Below are records. Copy every line with "grid" in it.

[Items listed in a dataset]
☆ ☆ ☆ ☆

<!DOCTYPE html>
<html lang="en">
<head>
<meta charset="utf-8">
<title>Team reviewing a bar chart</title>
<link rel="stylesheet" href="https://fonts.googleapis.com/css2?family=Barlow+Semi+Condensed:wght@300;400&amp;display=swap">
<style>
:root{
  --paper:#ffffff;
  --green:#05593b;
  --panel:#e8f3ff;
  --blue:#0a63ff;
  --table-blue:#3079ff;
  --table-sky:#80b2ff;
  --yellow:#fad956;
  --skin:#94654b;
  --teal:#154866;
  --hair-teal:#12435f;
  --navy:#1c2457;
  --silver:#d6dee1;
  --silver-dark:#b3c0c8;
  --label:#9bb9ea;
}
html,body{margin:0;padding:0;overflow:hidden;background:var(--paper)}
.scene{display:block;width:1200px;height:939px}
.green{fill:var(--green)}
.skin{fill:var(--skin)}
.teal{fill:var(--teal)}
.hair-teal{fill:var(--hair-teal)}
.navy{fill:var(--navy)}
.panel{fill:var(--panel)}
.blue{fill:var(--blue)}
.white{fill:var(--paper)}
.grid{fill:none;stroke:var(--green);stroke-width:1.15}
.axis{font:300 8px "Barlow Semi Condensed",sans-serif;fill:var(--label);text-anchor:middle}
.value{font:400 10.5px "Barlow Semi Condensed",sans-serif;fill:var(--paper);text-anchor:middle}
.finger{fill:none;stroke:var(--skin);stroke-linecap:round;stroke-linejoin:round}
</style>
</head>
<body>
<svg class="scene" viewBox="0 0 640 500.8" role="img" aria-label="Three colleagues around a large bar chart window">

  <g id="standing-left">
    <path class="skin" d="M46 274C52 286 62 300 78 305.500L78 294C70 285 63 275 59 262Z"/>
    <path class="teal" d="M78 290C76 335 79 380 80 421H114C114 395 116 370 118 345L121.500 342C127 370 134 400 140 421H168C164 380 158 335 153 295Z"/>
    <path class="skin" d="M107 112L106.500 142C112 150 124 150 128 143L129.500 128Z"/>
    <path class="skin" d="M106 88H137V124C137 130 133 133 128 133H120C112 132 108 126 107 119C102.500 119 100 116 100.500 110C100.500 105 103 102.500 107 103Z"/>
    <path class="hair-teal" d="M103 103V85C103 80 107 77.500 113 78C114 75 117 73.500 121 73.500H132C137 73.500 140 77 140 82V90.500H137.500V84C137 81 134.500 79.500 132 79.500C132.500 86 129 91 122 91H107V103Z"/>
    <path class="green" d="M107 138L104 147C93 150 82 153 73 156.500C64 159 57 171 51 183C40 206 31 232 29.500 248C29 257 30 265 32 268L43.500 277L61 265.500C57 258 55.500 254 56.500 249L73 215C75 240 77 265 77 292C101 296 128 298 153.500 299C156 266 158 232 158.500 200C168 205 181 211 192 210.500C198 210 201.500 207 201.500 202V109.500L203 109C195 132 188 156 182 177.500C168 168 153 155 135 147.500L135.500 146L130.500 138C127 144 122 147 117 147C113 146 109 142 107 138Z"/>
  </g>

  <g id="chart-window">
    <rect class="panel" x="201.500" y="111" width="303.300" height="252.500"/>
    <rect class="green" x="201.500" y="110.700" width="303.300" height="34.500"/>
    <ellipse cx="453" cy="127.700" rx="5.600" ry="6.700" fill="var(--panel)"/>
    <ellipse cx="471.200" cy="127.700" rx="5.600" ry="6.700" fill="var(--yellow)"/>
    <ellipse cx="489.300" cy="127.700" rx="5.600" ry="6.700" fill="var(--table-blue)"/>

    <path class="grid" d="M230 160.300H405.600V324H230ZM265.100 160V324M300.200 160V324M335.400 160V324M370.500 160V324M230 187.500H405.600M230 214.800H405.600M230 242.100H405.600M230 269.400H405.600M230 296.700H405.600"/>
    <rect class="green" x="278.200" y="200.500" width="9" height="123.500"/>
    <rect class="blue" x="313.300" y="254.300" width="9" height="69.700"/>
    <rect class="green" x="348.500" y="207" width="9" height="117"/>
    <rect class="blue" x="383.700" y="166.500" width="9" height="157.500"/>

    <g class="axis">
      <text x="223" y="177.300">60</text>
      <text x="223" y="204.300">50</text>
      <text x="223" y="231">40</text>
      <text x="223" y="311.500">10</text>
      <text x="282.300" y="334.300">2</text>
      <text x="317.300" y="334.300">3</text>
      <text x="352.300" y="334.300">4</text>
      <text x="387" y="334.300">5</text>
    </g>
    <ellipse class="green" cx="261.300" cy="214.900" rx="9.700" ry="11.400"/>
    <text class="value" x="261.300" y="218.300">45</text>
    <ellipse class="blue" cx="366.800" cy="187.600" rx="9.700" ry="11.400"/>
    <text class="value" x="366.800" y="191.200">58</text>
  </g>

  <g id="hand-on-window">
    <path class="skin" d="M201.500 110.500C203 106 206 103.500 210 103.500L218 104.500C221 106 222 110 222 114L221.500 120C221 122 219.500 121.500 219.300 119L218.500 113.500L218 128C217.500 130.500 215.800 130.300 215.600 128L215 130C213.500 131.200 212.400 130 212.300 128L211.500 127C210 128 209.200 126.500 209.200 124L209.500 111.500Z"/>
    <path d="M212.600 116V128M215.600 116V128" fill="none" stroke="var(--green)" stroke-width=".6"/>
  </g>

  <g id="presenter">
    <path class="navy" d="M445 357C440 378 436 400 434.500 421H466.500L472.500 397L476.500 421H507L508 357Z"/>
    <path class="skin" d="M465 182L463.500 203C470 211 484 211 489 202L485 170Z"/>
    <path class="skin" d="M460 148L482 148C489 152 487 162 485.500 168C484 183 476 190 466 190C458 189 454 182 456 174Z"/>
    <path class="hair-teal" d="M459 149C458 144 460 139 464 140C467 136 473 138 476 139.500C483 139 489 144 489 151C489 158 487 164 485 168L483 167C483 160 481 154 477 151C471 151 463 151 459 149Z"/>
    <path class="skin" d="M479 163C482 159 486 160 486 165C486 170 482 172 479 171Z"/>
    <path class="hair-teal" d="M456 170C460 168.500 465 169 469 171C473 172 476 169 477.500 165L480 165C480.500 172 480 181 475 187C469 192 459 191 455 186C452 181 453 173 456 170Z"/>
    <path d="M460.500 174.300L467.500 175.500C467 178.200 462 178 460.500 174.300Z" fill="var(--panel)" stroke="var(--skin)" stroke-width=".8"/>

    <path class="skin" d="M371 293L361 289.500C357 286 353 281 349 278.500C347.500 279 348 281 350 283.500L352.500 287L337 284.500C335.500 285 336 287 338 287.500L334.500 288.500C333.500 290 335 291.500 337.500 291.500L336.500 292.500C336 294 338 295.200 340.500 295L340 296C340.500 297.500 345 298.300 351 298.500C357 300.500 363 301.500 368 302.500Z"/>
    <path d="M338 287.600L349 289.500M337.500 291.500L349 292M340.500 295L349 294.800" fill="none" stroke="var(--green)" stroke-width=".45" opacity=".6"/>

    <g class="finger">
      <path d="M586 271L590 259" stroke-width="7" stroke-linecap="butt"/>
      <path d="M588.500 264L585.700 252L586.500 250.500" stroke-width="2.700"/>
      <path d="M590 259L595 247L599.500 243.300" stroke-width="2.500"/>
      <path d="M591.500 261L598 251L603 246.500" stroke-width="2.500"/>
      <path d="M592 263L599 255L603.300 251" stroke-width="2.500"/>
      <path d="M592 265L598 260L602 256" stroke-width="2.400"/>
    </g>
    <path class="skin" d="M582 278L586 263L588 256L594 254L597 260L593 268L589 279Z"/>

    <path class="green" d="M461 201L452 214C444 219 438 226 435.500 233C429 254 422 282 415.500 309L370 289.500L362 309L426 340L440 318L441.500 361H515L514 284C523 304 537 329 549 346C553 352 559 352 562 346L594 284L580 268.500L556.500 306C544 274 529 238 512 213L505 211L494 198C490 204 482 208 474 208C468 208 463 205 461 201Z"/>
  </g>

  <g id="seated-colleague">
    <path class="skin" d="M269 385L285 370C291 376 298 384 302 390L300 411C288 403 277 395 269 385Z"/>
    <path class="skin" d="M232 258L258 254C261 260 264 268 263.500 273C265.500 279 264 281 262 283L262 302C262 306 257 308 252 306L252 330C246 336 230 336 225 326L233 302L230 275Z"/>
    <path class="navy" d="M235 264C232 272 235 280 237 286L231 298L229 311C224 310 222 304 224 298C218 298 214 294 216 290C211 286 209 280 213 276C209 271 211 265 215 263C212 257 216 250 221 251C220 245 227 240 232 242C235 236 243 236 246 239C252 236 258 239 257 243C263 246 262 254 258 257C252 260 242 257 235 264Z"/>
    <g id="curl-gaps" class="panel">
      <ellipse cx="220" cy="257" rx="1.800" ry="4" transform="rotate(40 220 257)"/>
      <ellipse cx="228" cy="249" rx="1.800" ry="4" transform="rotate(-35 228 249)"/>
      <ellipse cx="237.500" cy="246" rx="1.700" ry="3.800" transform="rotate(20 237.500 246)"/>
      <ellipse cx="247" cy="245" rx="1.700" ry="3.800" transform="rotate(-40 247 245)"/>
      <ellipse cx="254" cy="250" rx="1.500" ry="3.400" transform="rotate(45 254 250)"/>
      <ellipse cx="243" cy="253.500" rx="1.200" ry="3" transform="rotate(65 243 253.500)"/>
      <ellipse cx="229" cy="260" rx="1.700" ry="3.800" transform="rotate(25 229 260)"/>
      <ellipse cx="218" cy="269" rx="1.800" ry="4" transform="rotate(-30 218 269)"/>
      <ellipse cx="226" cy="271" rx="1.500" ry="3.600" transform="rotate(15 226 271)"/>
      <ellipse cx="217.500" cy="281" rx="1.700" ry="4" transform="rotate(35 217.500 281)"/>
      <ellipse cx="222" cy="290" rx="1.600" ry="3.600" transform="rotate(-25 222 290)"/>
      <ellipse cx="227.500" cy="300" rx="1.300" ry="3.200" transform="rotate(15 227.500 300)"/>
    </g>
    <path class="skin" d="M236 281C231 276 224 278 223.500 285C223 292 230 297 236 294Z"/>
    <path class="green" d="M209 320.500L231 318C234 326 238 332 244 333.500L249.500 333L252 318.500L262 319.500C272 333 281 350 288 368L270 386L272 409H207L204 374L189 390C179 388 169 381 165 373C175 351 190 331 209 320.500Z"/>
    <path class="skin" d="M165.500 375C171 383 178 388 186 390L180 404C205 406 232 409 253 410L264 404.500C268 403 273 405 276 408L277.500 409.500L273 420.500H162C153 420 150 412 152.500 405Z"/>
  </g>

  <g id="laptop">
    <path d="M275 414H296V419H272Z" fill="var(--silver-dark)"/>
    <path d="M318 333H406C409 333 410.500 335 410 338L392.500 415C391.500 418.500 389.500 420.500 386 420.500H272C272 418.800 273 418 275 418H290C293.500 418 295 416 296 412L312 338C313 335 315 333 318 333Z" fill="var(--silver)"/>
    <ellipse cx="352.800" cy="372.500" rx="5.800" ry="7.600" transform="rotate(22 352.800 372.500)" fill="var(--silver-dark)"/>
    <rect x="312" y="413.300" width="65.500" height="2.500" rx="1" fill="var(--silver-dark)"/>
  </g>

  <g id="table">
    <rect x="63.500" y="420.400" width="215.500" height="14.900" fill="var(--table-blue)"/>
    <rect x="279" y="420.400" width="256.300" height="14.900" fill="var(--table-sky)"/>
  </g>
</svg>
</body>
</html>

☆ ☆ ☆ ☆

§ **Exercise response**:
.grid{fill:none;stroke:var(--green);stroke-width:1.15}
    <path class="grid" d="M230 160.300H405.600V324H230ZM265.100 160V324M300.200 160V324M335.400 160V324M370.500 160V324M230 187.500H405.600M230 214.800H405.600M230 242.100H405.600M230 269.400H405.600M230 296.700H405.600"/>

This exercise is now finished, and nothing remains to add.